This stigma even impacts the interactions between MAPs and mental health professionals. A majority of MAPs are interested in seeking some form of professional support, but many are unwilling to do so for fear of being misunderstood and further stigmatized by therapists and other professionals. These fears are not unfounded, as studies have shown that a majority of health professionals wrongly believed mandatory reporting laws required them to report clients who disclosed a sexual attraction to children. In extreme cases, MAPs may even be subjected to conversion therapy, which is known to be ineffective and incredibly harmful. These risks serve as yet another factor preventing MAPs from seeking support, even for issues unrelated to their attractions.

Censorship

Despite the fact that MAP activism reduces the risk of CSA, many social media platforms have decided to prioritize the PR hassle of "you allow pedophiles on your site!" over the wellbeing of children and ban MAPs and MAP activism. Some have taken this a step further, banning support groups and even medical professionals who try to share factual information about MAPs. This makes it harder for MAPs to find others like them and support resources, increasing the risk of mental health issues, including suicidal thoughts, in a community that is already at a higher risk due to the stigma surrounding their attractions.

Vigilantism

Due to the near-universal misunderstanding of minor attractions, MAPs, even non-offending ones, are popular targets for online vigilantes, often referred to as "pedophile hunters" or "anti-MAPs." These groups are associated with illegal actions, harm to innocent "suspects," and false accusations. They also benefit from and perpetuate the stigma surrounding pedophilia and other minor attractions, interfering with legitimate CSA prevention efforts in the process. In short, these groups hide behind the claim that they are "protecting children" while their words and actions harm both children and innocent adults.

You can learn more about online threats to MAPs and allies on our Safety page.

How can I support minor-attracted people?

General Public

Check out our Allies page for more information on supporting MAPs.

Friends and Family

Check out our dedicated page for friends and family members of MAPs to learn how to support the MAP in your life.

Mental Health Professionals

Check out our Therapists page to learn how to support MAPs as a mental health professional.

Researchers

Check out our Researchers page to learn about supporting MAPs through science.

Journalists

Due to the wide variety of topics covered by the media, there are numerous ways journalists can integrate more accurate, non-stigmatizing information about MAPs into their content. The most basic of these is simply using accurate terminology, something CSA prevention experts strongly recommend, as it could actually help reduce rates of child abuse. When focusing on abuse-specific topics, getting input from child protection organizations that base their work on the research surrounding minor attractions rather than appealing to stereotypes about pedophiles is another great way to ensure accuracy.

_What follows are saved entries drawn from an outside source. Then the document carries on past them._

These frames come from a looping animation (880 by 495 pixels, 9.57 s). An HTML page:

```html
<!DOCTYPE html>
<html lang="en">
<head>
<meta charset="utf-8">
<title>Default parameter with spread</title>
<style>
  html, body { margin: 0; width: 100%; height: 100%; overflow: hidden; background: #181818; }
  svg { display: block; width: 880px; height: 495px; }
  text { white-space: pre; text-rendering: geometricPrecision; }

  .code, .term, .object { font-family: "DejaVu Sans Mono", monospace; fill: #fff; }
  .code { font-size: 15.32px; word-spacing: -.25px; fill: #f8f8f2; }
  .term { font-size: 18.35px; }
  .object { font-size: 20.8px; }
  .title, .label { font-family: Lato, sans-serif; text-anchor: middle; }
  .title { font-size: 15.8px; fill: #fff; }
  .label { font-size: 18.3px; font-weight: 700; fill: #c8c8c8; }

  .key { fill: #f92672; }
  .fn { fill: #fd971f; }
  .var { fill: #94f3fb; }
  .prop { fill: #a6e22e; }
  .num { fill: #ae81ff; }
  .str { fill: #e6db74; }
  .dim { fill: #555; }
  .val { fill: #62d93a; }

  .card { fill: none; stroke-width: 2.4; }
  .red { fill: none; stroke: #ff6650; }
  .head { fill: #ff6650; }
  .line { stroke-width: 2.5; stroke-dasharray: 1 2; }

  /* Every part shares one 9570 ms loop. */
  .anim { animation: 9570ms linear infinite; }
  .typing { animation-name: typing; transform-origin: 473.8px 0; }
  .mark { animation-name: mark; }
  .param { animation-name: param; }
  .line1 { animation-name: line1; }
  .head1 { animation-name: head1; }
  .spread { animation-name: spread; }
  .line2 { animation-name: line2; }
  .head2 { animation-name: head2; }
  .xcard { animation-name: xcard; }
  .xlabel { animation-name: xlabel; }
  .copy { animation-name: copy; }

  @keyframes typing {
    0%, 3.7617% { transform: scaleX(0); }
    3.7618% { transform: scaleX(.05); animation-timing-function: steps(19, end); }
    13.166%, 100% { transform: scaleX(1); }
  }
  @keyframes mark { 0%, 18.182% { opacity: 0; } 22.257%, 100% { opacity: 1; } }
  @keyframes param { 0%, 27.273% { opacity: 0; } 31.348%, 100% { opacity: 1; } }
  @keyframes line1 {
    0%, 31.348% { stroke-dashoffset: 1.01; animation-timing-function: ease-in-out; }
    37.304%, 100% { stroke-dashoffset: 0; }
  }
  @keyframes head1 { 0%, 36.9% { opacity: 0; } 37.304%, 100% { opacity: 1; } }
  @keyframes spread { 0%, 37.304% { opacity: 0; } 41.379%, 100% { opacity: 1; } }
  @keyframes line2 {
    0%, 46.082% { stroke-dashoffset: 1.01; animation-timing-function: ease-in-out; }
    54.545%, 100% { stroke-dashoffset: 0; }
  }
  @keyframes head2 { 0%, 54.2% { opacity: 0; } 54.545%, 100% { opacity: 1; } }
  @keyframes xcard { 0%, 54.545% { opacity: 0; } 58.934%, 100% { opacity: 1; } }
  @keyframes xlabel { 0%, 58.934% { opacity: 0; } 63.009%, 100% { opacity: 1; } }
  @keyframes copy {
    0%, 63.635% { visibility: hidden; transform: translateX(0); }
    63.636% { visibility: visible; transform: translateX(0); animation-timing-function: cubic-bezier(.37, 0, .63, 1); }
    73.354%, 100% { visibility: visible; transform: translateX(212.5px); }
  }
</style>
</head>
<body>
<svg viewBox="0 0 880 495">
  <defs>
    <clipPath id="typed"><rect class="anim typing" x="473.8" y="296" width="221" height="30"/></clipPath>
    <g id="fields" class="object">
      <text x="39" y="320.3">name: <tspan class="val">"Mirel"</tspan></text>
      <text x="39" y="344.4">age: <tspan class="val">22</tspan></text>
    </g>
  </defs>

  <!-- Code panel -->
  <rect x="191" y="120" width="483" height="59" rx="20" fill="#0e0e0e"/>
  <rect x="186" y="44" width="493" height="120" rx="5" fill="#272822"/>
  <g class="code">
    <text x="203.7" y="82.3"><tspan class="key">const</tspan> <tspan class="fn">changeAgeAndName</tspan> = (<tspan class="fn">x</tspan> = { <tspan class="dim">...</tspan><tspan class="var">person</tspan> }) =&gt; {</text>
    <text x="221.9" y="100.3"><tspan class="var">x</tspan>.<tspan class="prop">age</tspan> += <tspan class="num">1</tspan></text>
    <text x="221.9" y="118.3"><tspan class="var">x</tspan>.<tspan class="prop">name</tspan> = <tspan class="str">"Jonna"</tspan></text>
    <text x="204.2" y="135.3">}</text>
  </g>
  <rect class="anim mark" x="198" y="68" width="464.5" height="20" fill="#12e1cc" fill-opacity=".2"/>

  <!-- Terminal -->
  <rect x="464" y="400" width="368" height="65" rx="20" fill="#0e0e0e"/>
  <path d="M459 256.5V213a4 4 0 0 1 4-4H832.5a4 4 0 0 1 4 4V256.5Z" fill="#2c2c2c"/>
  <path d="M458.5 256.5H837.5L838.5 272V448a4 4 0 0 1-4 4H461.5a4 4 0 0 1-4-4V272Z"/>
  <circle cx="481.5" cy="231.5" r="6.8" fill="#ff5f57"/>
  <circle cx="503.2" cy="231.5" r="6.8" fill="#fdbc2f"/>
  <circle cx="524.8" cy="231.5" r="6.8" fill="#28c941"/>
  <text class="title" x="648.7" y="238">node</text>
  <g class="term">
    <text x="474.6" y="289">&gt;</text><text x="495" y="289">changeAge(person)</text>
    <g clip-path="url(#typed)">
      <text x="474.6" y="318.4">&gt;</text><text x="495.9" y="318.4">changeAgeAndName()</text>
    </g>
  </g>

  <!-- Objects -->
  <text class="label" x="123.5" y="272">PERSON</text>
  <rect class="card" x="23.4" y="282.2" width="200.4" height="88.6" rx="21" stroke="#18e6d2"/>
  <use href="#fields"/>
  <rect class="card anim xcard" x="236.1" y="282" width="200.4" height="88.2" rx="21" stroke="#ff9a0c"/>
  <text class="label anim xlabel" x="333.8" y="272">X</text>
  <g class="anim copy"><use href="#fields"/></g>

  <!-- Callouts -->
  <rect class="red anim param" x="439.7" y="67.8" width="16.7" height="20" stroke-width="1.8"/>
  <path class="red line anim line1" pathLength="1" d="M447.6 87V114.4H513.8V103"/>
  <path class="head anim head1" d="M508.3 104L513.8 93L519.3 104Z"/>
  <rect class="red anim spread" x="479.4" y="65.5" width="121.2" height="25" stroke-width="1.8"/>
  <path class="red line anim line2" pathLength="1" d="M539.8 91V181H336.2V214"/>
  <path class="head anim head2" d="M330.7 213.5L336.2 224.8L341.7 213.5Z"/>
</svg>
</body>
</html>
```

Journalists can also go a step further by talking about the MAP community itself and the role it plays in CSA prevention. Some MAP-focused organizations and support groups are open to providing interviews about their work, and some may even be willing to help reporters find specific MAPs who can share stories about their personal experience with their attractions. While there is also the option to seek out MAPs in the community without the help of any organization or group, this can be problematic, as trolls have a history of pretending to be a MAP in order to cast the community in a negative light. Be sure to find a MAP who is well-known in the community and can be vouched for by other respected community members.

Journalists who are interested in learning more about MAP Resources can get in touch using the contact information on our About page.